As the country searches for ways to cut federal spending, Congress is considering cuts to Social Security payments. Any cuts to the program, however, will disproportionately affect rural America.
Rural America is more dependent on income from Social Security than are the nation’s cities.
In rural counties, 9.3 percent of total personal income came from Social Security payments in 2009, according to an analysis of government data. That is almost twice the rate found in urban counties, where 5 percent of total income came from monthly Social Security payments.
In counties with small cities (under 50,000 population), Social Security is also a larger part of the local economy. In these so-called “micropolitan” counties, Social Security accounted for 8.2 percent of total personal income.
Nationally, Social Security makes up 5.5 percent of total personal income.
“In many rural places, Social Security is a very critical element of the local economic base,” said Peter Nelson, a geographer at Middlebury College in Vermont. “It’s less important to a place like Los Angeles because there is so much additional economic activity going on there.”
Social Security payments are now being debated in Congress as part on an ongoing search for ways to lower the national debt. Late last week, the Associated Press reported both Republicans and Democrats agreed that Social Security should change the way it calculates cost of living increases in monthly benefit checks. The change would slightly reduce payments over time. Under this new calculation, Social Security payments would be reduced by a total of $108 billion in the next decade.

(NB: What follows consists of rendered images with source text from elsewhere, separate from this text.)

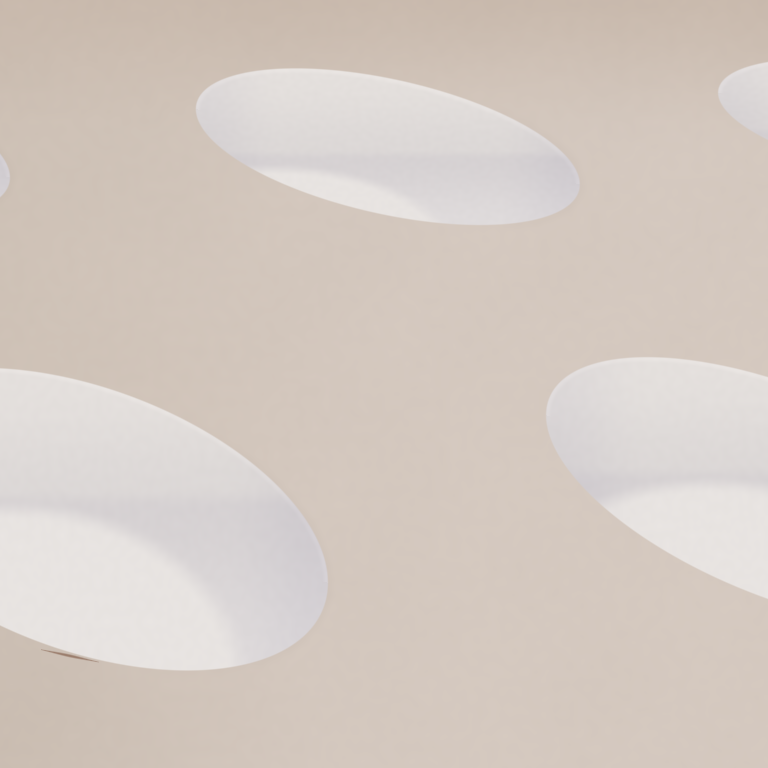
A Shadertoy shader for this pattern:

```glsl
vec2 hashGradient(vec2 cell) {
    float angle = 6.2832 * fract(sin(dot(cell, vec2(127.1, 311.7))) * 43758.5);
    return vec2(cos(angle), sin(angle));
}

float gradientNoise(vec2 p) {
    vec2 i = floor(p), f = p - i;
    vec2 u = f * f * f * (f * (f * 6.0 - 15.0) + 10.0);
    float a = dot(hashGradient(i), f);
    float b = dot(hashGradient(i + vec2(1, 0)), f - vec2(1, 0));
    float c = dot(hashGradient(i + vec2(0, 1)), f - vec2(0, 1));
    float d = dot(hashGradient(i + vec2(1, 1)), f - vec2(1, 1));
    return mix(mix(a, b, u.x), mix(c, d, u.x), u.y);
}

// Approximate signed distance to a sheared ellipse; q is in half-extents
float shearedEllipse(vec2 q, vec2 halfSize, float shear) {
    float s = sqrt(1.0 - shear * shear);
    vec2 v = vec2(q.x, (q.y - shear * q.x) / s);
    float k = max(length(v), 1e-3);
    vec2 slope = vec2(v.x - v.y * shear / s, v.y / s) / (k * halfSize);
    return (k - 1.0) / max(length(slope), 1e-3);
}

float segmentDistance(vec2 p, vec2 a, vec2 b) {
    vec2 ab = b - a;
    return length(p - a - ab * clamp(dot(p - a, ab) / dot(ab, ab), 0.0, 1.0));
}

// Plaster face: darker at the top, the left and the lower left corner
vec3 wallColour(vec2 p) {
    vec3 wall = mix(vec3(0.805, 0.755, 0.71), vec3(0.832, 0.785, 0.748),
                    smoothstep(-0.1, 0.7, p.x + 0.15 * p.y));
    wall = mix(vec3(0.785, 0.725, 0.675), wall, smoothstep(-0.03, 0.2, p.y));
    wall -= vec3(0.018, 0.02, 0.022) * smoothstep(0.45, 0.0, length(p - vec2(0.0, 1.0)));
    return wall + 0.006 * gradientNoise(p * 7.0) + 0.006 * gradientNoise(p * 60.0);
}

// Recess: back wall, soft horizontal shadow, shaded side and curved lit floor
vec3 recessColour(vec2 q, float row) {
    float horizon = mix(0.12, -0.12, row);
    vec3 back = mix(vec3(0.893, 0.876, 0.865), vec3(0.862, 0.845, 0.84),
                    smoothstep(-0.9, horizon, q.y));
    vec3 shade = mix(vec3(0.838, 0.82, 0.825), vec3(0.872, 0.856, 0.858),
                     smoothstep(horizon, 1.0, q.y));
    vec3 colour = mix(back, shade, smoothstep(horizon - 0.09, horizon + 0.05, q.y));
    vec2 floorCentre = mix(vec2(-0.6, 1.45), vec2(-0.3, 1.1), row);
    float floorEdge = length((q - floorCentre) / vec2(0.95, 1.18)) - 1.0;
    colour = mix(colour, vec3(0.908, 0.892, 0.882), smoothstep(0.05, -0.08, floorEdge));
    colour -= vec3(0.03, 0.03, 0.018) * smoothstep(0.55, 1.0, abs(q.x));
    return colour + 0.008 * gradientNoise(q * vec2(28.0, 14.0));
}

void mainImage(out vec4 fragColor, in vec2 fragCoord) {
    vec2 p = fragCoord / iResolution.xy;
    p.y = 1.0 - p.y;
    float soft = max(0.8 / iResolution.y, 0.0013);
    vec3 colour = wallColour(p);

    // Two staggered rows of openings, nearer and larger in the lower row
    for (int j = 0; j < 2; j++) {
        for (int i = -1; i < 2; i++) {
            float row = float(j), col = float(i), bend = col * col * (1.0 - row);
            vec2 centre = mix(vec2(0.505, 0.191), vec2(0.111, 0.676), row)
                        + col * mix(vec2(0.711, -0.01), vec2(0.906, -0.035), row)
                        - bend * vec2(0.031, 0.019);
            vec2 halfSize = mix(vec2(0.25, 0.102), vec2(0.316, 0.197), row)
                          - col * mix(vec2(0.0, 0.008), vec2(0.01, 0.021), row)
                          - bend * vec2(0.0, 0.008);
            float shear = mix(0.48, 0.42 + 0.15 * col, row);
            vec2 q = (p - centre) / halfSize;
            float d = shearedEllipse(q, halfSize, shear);

            vec3 recess = recessColour(q, row);
            recess += 0.02 * smoothstep(0.006, 0.0, abs(d + 0.002)) * step(q.y, shear * q.x);
            colour -= 0.012 * smoothstep(0.012, 0.0, d) * smoothstep(0.2, 1.0, q.x);
            colour = mix(colour, recess, smoothstep(soft, -soft, d));
        }
    }

    // Chipped brown sliver on the lower left rim
    float chip = segmentDistance(p, vec2(0.054, 0.846), vec2(0.128, 0.862));
    float chipWidth = 0.0016 * smoothstep(0.045, 0.0, abs(p.x - 0.09));
    colour = mix(colour, vec3(0.56, 0.43, 0.36),
                 0.8 * smoothstep(chipWidth + soft, chipWidth - soft, chip));

    fragColor = vec4(colour, 1.0);
}
```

Other changes to Social Security have been discussed in Congress as it searches for ways to decrease federal spending. If benefits are cut — or if the eligibility age is increased — rural counties and small cities would be disproportionately affected, according to Peter Nelson.
“Cuts would have a bigger negative impact on rural places, absolutely,” Middlebury’s Professor Nelson said. “They are more dependent on Social Security.”
Social security payments come in three forms: an old-age pension, a survivor benefit or a disability check. Nationally, 16.7 percent of the population in 2009 received some form of monthly Social Security payments. (To see data for all states and all counties, go here.)
In rural counties, however, 23.6 percent of residents receive at least one of these three Social Security benefits. In small cities, 21.2 percent of residents receive a Social Security check.
Since a larger proportion of residents receive Social Security payments in rural counties, the per capita payment in rural areas is higher than in the cities. (The per capita payment would be the total amount of Social Security payments in a county in a year divided by the total number of residents.)
In rural counties, the per capita income (all residents) from Social Security payments in 2009 was $2,831. In small cities, the per capita rate was $2,642. In the large cities, Social Security income per resident was $2,055.
Social Security payments are particularly important to rural counties and small cities because the money is largely spent in the community. “The seniors who get these payments are primarily going to spend their money locally,” said Mark Partridge, a rural economist at Ohio State University. “And they are a key reason why some communities are still viable. If this money dried up, there wouldn’t be a lot of these small towns.”
Judith Stallmann, an economist at the University of Missouri, explained that Social Security payments help generate the sales that keep a rural business afloat.
“We find that Social Security income can be the difference between success and failure for some local businesses,” Stallmann said. “If you took away, say, 10 percent of the demand, would that local business be able to remain open? Often it’s that 10 percent that keeps them going. Social Security is providing that margin.”
Note: Data included in this story comes from the federal Bureau for Economic Analysis and the Social Security Administration. The figures in this story are from 2009, unless otherwise noted. You can see and download data for every county in your state and the nation from the Southern Rural Development Center at Mississippi State University by going here.
Bill Bishop is co-editor of the Daily Yonder. Dr. Roberto Gallardo is a research associate with the Southern Rural Development Center at Mississippi State University. This study was made possible with a grant from the National Academy of Social Insurance.